Starting my career on the private equity side, we were taught and told that nothing is better than a “proprietary deal” which means, a deal which an investment banker or M&A advisor is not involved. The key reason is that you have a one-on-one dialogue with a company vs. being one of many when participating in a process run by an advisor. This bears obvious benefit to the acquirer, namely that they’re not in competition with other folks, thus acquirers have an inherent advantage from a negotiation perspective around valuation and deal structure. The irony of that dynamic is that in so many cases, we the investor lost out on deals because the entrepreneur felt the proposed structure was too aggressive, when in reality a preferred stock instrument for a growth investment is standard, and if they had an advisor on their side to inform them of this norm, perhaps such deals would have proceeded.

While this strong preference is seemingly understandable from the acquirers’ perspective, it can be highly detrimental to the entrepreneur, beyond the company getting a worse deal than if they have other interested parties at the table. That reason alone, should propel those who aren’t building their business for their health, to bring on an advisor to properly explore their options, yet in addition, not knowing what you don’t know for first time sellers can present significant risks, and in many cases awful outcomes. I recently spoke with an entrepreneur who mentioned they had been through two failed sale processes over the years, which naturally I cringed, as the amount of time, effort, money, distraction and tease of such an experience is horrible for one outing alone, not to mention two. While a failed sale process is a nature of the M&A beast where deals can die for a variety of reasons, the reason why it failed twice heightened my cringe, as in both cases they signed term sheets with fund-less sponsors, meaning private equity groups who don’t have a committed fund. I always tell folks, it’s hard enough to get the stars to align to close with a larger, well-capitalized acquirer, yet with a fund-less sponsor you are significantly decreasing the odds of a close, as they do not have committed capital, and rather are at the mercy of their wealthy individual backers, who may become unavailable or disinterested at a moment’s notice.

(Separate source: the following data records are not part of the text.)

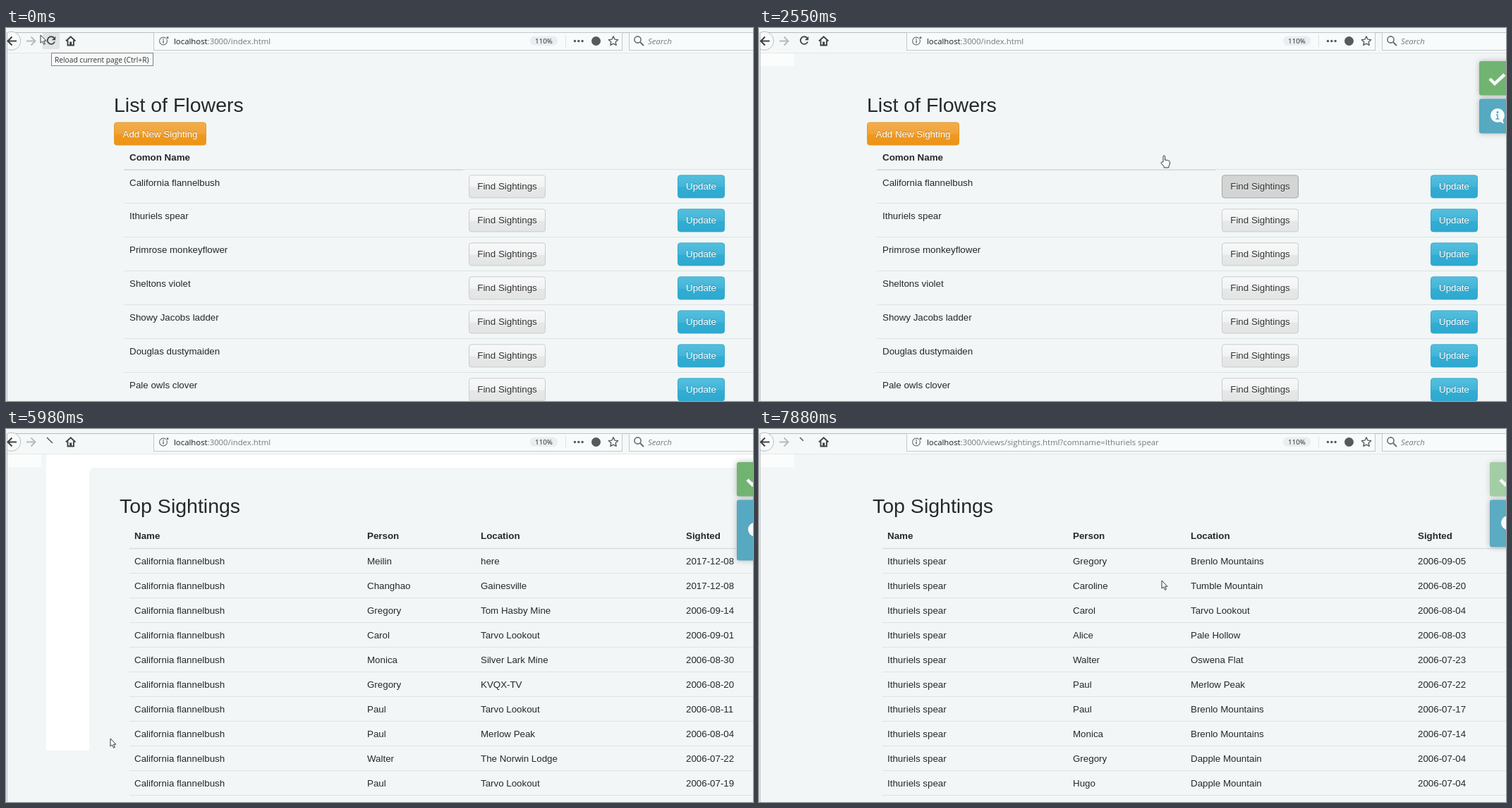
An HTML page for the animation above (8 s loop, 1059x529 px).

```html
<!DOCTYPE html>
<html lang="en">
<head>
<meta charset="utf-8">
<title>List of Flowers</title>
<style>
html, body { margin: 0; width: 100%; height: 100%; overflow: hidden; background: #f2f6f7; }
svg { display: block; width: 1059px; height: 529px; font: 13.33px "Liberation Sans", Arial, sans-serif; fill: #25292b; }
.ui { font-family: "Open Sans", "Noto Sans", sans-serif; }
.bold { font-weight: bold; }
.big { font-size: 28.5px; }
text { white-space: pre; }
</style>
</head>
<body>
<svg viewBox="0 0 1059 529" xmlns="http://www.w3.org/2000/svg">
  <defs>
    <linearGradient id="gray" x2="0" y2="1"><stop stop-color="#f8f9f9"/><stop offset=".5" stop-color="#f1f2f3"/><stop offset=".55" stop-color="#e6e7e7"/><stop offset="1" stop-color="#e3e4e4"/></linearGradient>
    <linearGradient id="blue" x2="0" y2="1"><stop stop-color="#55bfdd"/><stop offset=".5" stop-color="#43b5d8"/><stop offset=".55" stop-color="#31add3"/><stop offset="1" stop-color="#2fa8ce"/></linearGradient>
    <linearGradient id="orange" x2="0" y2="1"><stop stop-color="#f3ae4c"/><stop offset=".5" stop-color="#f0a338"/><stop offset=".55" stop-color="#ee991f"/><stop offset="1" stop-color="#ee9314"/></linearGradient>
    <filter id="glow" x="-30%" y="-30%" width="160%" height="160%"><feDropShadow dx="0" dy="0" stdDeviation="4.5" flood-color="#999" flood-opacity=".7"/></filter>
  </defs>
  <g id="page"></g>
  <g id="toolbar"></g>
  <g id="pointer"></g>
</svg>
<script>
const LOOP = 8000;
const STEP = 126.7, STEP_START = 375; // the screen refreshes in even steps
const RELOAD_CLICK = 400;

const flowers = ['California flannelbush', 'Ithuriels spear', 'Primrose monkeyflower', 'Sheltons violet',
  'Showy Jacobs ladder', 'Douglas dustymaiden', 'Pale owls clover'];

const flannelbush = { flower: flowers[0], columns: [182, 512, 673, 964], rows: [
  'Meilin|here|2017-12-08', 'Changhao|Gainesville|2017-12-08', 'Gregory|Tom Hasby Mine|2006-09-14',
  'Carol|Tarvo Lookout|2006-09-01', 'Monica|Silver Lark Mine|2006-08-30', 'Gregory|KVQX-TV|2006-08-20',
  'Paul|Tarvo Lookout|2006-08-11', 'Paul|Merlow Peak|2006-08-04', 'Walter|The Norwin Lodge|2006-07-22',
  'Paul|Tarvo Lookout|2006-07-19'] };
const spear = { flower: flowers[1], columns: [182, 445, 612, 934], rows: [
  'Gregory|Brenlo Mountains|2006-09-05', 'Caroline|Tumble Mountain|2006-08-20', 'Carol|Tarvo Lookout|2006-08-04',
  'Alice|Pale Hollow|2006-08-03', 'Walter|Oswena Flat|2006-07-23', 'Paul|Merlow Peak|2006-07-22',
  'Paul|Brenlo Mountains|2006-07-17', 'Monica|Brenlo Mountains|2006-07-14', 'Gregory|Dapple Mountain|2006-07-04',
  'Hugo|Dapple Mountain|2006-07-04'] };

// click: navigation starts; page: new content appears. Loads without a table show the flower list.
const loads = [
  { click: -LOOP, page: -LOOP, quiet: true },
  { click: RELOAD_CLICK, page: 839 },
  { press: 2400, click: 2650, page: 2900, table: flannelbush },
  { click: 5820, page: 6070 },
  { click: 7465, page: 7590, table: spear }
];

const home = { x: 49, y: 10 };
const moves = [
  { from: 1100, to: 1400, x: 800, y: 222 },
  { from: 1500, to: 1700, x: 1040, y: 205 },
  { from: 1700, to: 2300, x: 574, y: 181 },
  { from: 3400, to: 4170, x: 259, y: 377 },
  { from: 4180, to: 4800, x: 144, y: 453 },
  { from: 5350, to: 5580, x: 148, y: 439 },
  { from: 6050, to: 7000, x: 571, y: 215 }
];

const clamp = v => Math.min(1, Math.max(0, v));
const ease = v => v * v * (3 - 2 * v);

function cursorAt(t) {
  return moves.reduce((p, m) => {
    const k = ease(clamp((t - m.from) / (m.to - m.from)));
    return { x: p.x + (m.x - p.x) * k, y: p.y + (m.y - p.y) * k };
  }, home);
}

const text = (x, y, s, attrs = '') => `<text x="${x}" y="${y}" ${attrs}>${s}</text>`;
const rect = (x, y, w, h, fill, attrs = '') => `<rect x="${x}" y="${y}" width="${w}" height="${h}" fill="${fill}" ${attrs}/>`;
const path = (d, stroke, width = 1, fill = 'none', attrs = '') =>
  `<path d="${d}" stroke="${stroke}" stroke-width="${width}" fill="${fill}" ${attrs}/>`;
const solid = (d, fill) => path(d, 'none', 0, fill);
const circle = (x, y, r, fill, attrs = '') => `<circle cx="${x}" cy="${y}" r="${r}" fill="${fill}" ${attrs}/>`;
const rule = (x, y, color = '#dde2e4', width = 1) => path(`M${x} ${y}H1059`, color, width);

function button(x, y, w, label, fill, border, color = '#fff') {
  const light = color === '#fff';
  const caption = (dy, ink) => text(x + w / 2, y + 21 + dy, label, `text-anchor="middle" fill="${ink}"`);
  return rect(x + .5, y + .5, w - 1, 32, fill, `rx="3.5" stroke="${border}"`) +
    (light ? caption(-1, 'rgba(0,0,0,.25)') : caption(1, 'rgba(255,255,255,.75)')) + caption(0, color);
}

const rowTop = i => 208.4 + 48 * i;

function hoveredButton({ x, y }) {
  const px = x / .81, py = y / .82;
  const row = flowers.findIndex((_, i) => py >= rowTop(i) && py <= rowTop(i) + 33);
  const kind = px > 656 && px < 765 ? 'find' : px > 952 && px < 1019 ? 'update' : '';
  return row >= 0 && kind ? kind + row : null;
}

function flowerList(withRows, hot, pressed) {
  let out = text(153, 119, 'List of Flowers', 'class="big"') +
    button(153, 133.5, 131, 'Add New Sighting', 'url(#orange)', '#e69a2e') +
    text(175, 188, 'Comon Name', 'class="bold"') +
    rule(167, 200.5) + path('M167 201.5H648', '#d3d8da');
  if (!withRows) return out;
  flowers.forEach((name, i) => {
    const y = rowTop(i), find = hot === 'find' + i, update = hot === 'update' + i;
    const down = find && pressed;
    out += text(175, 223.5 + 47.9 * i, name) +
      button(656, y, 109, 'Find Sightings', down ? '#d3d4d4' : find ? '#e4e5e5' : 'url(#gray)',
        down ? '#a5a7a8' : find ? '#b5b7b8' : '#cacccd', '#333') +
      button(952, y, 67, 'Update', update ? '#2fa4ca' : 'url(#blue)', '#35a9cc') +
      rule(167, Math.round(248 + 47.9 * i) + .5);
  });
  return out;
}

function sightings({ flower, columns, rows }, withRows) {
  let out = text(161, 119, 'Top Sightings', 'class="big"') + rule(175, 169.5, '#d7dcde', 1.6);
  ['Name', 'Person', 'Location', 'Sighted'].forEach((s, c) => out += text(columns[c], 156, s, 'class="bold"'));
  if (!withRows) return out;
  rows.forEach((row, i) => {
    [flower, ...row.split('|')].forEach((s, c) => out += text(columns[c], 191.6 + 35 * i, s));
    out += rule(175, 204.5 + 35 * i);
  });
  return out;
}

// The blue toast fades in first, the green one follows.
function toasts(age, onList) {
  const blue = clamp((age - 48) / 220), green = clamp(1.3 * blue - .65) + (blue === 1 ? .35 : 0);
  const x = onList ? 1021 : 1036, height = onList ? 49 : blue < 1 ? 67 : 86;
  const box = (y, h, fill, opacity, mark) =>
    `<g opacity="${opacity}">${rect(x, y, 60, h, fill, 'rx="3" filter="url(#glow)"')}${mark}</g>`;
  const cx = x + 26, cy = 99.5 + height / 2;
  const bubble = circle(cx, cy, 10, '#f7fafb') + solid(`M${cx + 2} ${cy + 8}l7 4-2-7z`, '#f7fafb') +
    circle(cx, cy - 4.5, 1.5, '#56a9c1') + path(`M${cx - 2} ${cy - 1}h2v6m-2.5 0h5`, '#56a9c1', 1.6);
  return box(47, 48.5, '#71b471', green, path(`M${x + 15} 72l7 7 14-13`, '#f6faf6', 4.5)) +
    box(100.5, height, '#56a9c1', blue, bubble);
}

const whiteMargin = bottom => rect(57, 36, 1002, 19, '#fff') + rect(57, 36, 61, bottom - 36, '#fff') +
  solid('M118 61V55h6a6 6 0 0 0-6 6z', '#fff');

// The stop cross grows stroke by stroke after a click and shrinks back once the page is in.
function reloadIcon(t, load) {
  const growth = Math.min((t - load.click) / 130, (290 - t + load.page) / 50);
  if (growth > 0) {
    const first = 12 * clamp(growth / 1.5), second = 12 * clamp(growth - 1.5);
    return path(`M58 12l${first} ${first}M70 12l${-second} ${second}`, '#5c5e61', 1.7);
  }
  return path('M68.2 14.2A5.3 5.3 0 1 0 69 19.5', '#48494d', 1.9) + solid('M70.2 11.8v5.4h-5.4z', '#48494d');
}

function star(cx, cy, r) {
  const points = Array.from({ length: 10 }, (_, i) => {
    const a = i * Math.PI / 5 - Math.PI / 2, d = i % 2 ? r * .48 : r;
    return `${(cx + d * Math.cos(a)).toFixed(2)} ${(cy + d * Math.sin(a)).toFixed(2)}`;
  });
  return path(`M${points.join('L')}Z`, '#57595c', 1.4, 'none', 'stroke-linejoin="round"');
}

function toolbar(url, icon, hover) {
  const dark = '#3e4043', edge = '#c3c8ca', mid = '#6a6d70';
  return rect(2, 7, 1057, 28, '#f4f8f8') + path('M2 35.5H1059', '#e3e8e9') +
    path('M1.5 529V6.5H1059', '#b7bcbe') +
    path('M2 6.6A13 13 0 1 1 2 30', '#b9bec0', 1, '#f9fbfb') +
    path('M15 18.5H3M8.5 12.5L2.5 18.5l6 6', dark, 2) +
    path('M29 18.5h12M35.5 12.5l6 6-6 6', '#b5babb', 1.8) +
    (hover ? rect(52, 7, 24, 23, '#e1e5e6', 'rx="2"') : '') + icon +
    path('M85 18.5l6.7-6.3 6.7 6.3M87.5 17.5v7h8.4v-7', dark, 1.9) + rect(90.2, 19.5, 3, 5, dark) +
    rect(209.5, 6.5, 664, 25, '#f8fbfb', `stroke="${edge}"`) +
    circle(223, 18.5, 5.4, 'none', `stroke="${mid}" stroke-width="1.1"`) +
    rect(222.3, 17.5, 1.5, 4, mid) + rect(222.3, 15, 1.5, 1.5, mid) +
    circle(229, 13.8, 2, mid, 'stroke="#f8fbfb"') +
    text(238, 22.8, `localhost<tspan fill="#74797c">:3000/${url}</tspan>`, 'class="ui" font-size="11.37" fill="#1a1a1a"') +
    rect(743, 11.5, 39, 13.5, '#e9eef0', 'rx="6.5"') +
    text(762.5, 22, '110%', 'class="ui" font-size="9.8" text-anchor="middle"') +
    path('M793.5 10V27', '#dfe4e5') +
    [0, 1, 2].map(i => circle(806.5 + 5.3 * i, 18.5, 1.7, '#55575a')).join('') +
    circle(836.5, 18.5, 6.5, '#58595d') + star(861, 18.8, 7) +
    rect(883.5, 6.5, 190, 25, '#f8fbfb', `stroke="${edge}"`) +
    circle(895.5, 16.5, 4.6, 'none', `stroke="${mid}" stroke-width="1.6"`) + path('M899 20l5 5', mid, 1.9) +
    text(910, 22.8, 'Search', 'class="ui" font-size="11.4" font-style="italic" fill="#777b7e"') +
    (hover ? rect(64.5, 35.5, 144, 18, '#f8fafa', 'stroke="#7f8486"') +
      text(69, 48.8, 'Reload current page (Ctrl+R)', 'class="ui" font-size="10.2" fill="#333"') : '');
}

function pointer({ x, y }, hand) {
  const shape = hand
    ? 'M-1 9V1.2a1.3 1.3 0 0 1 2.6 0V6.5q1.8-1.2 2.4.3 1.8-.9 2.3.6 2-.6 2 1.2v3.4l-1.4 3.3v1.7H.2v-1.5L-4 10.6q0-2 1.6-1.4z'
    : 'M0 0v11.2l2.6-2.3 1.9 4.3 1.9-.8-1.9-4.2h3.4z';
  return path(shape, '#33373a', 1, '#fff', `transform="translate(${Math.round(x)} ${Math.round(y)})"`);
}

const layers = ['page', 'toolbar', 'pointer'].map(id => document.getElementById(id));
const drawn = [];

function render(time) {
  const t = time < RELOAD_CLICK ? 0 : STEP_START + STEP * Math.floor((time - STEP_START) / STEP);
  const hoverReload = time < RELOAD_CLICK;
  const active = loads.findLast(l => l.click <= time && (l.click <= t || l.click === RELOAD_CLICK));
  const shown = loads.findLast(l => l.page <= t);
  const { table } = shown, age = t - shown.page;
  const cursor = cursorAt(t);
  const hot = table ? null : hoveredButton(cursor);
  const pressed = loads.some(l => t >= l.press && t < l.page);
  const url = active.table ? 'views/sightings.html?comname=' + active.table.flower : 'index.html';

  const parts = [
    rect(0, 0, 1059, 529, '#f2f6f7') +
      (hoverReload ? '' : rect(2, 36, 48, 18, '#fbfcfc')) +
      (table && age > 400 ? whiteMargin(active === shown ? 103 : 456) : '') +
      (table ? sightings(table, age > 100) : flowerList(age > 100, hot, pressed)) +
      (shown.quiet ? '' : toasts(age, !table)),
    toolbar(url, reloadIcon(t, active), hoverReload),
    pointer(cursor, hot)
  ];
  parts.forEach((markup, i) => {
    if (drawn[i] !== markup) layers[i].innerHTML = drawn[i] = markup;
  });
}

const start = performance.now();
function tick() {
  render((performance.now() - start) % LOOP);
  requestAnimationFrame(tick);
}
tick();
</script>
</body>
</html>
```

This is one example of terrible results which could have been mitigated by having a savvy advisor managing this process, and guiding the seller appropriately. Ultimately, by having an advisor with expertise in your space, you greatly increase the odds of a successful close, which requires careful, tactical planning, guidance and execution, step by step, in addition to allowing for the market to present the best offer for the business, by being strategically proactive, vs. reactive with those who solicit companies directly, wanting a proprietary dialogue and negotiation, hoping for an attractive, below market price.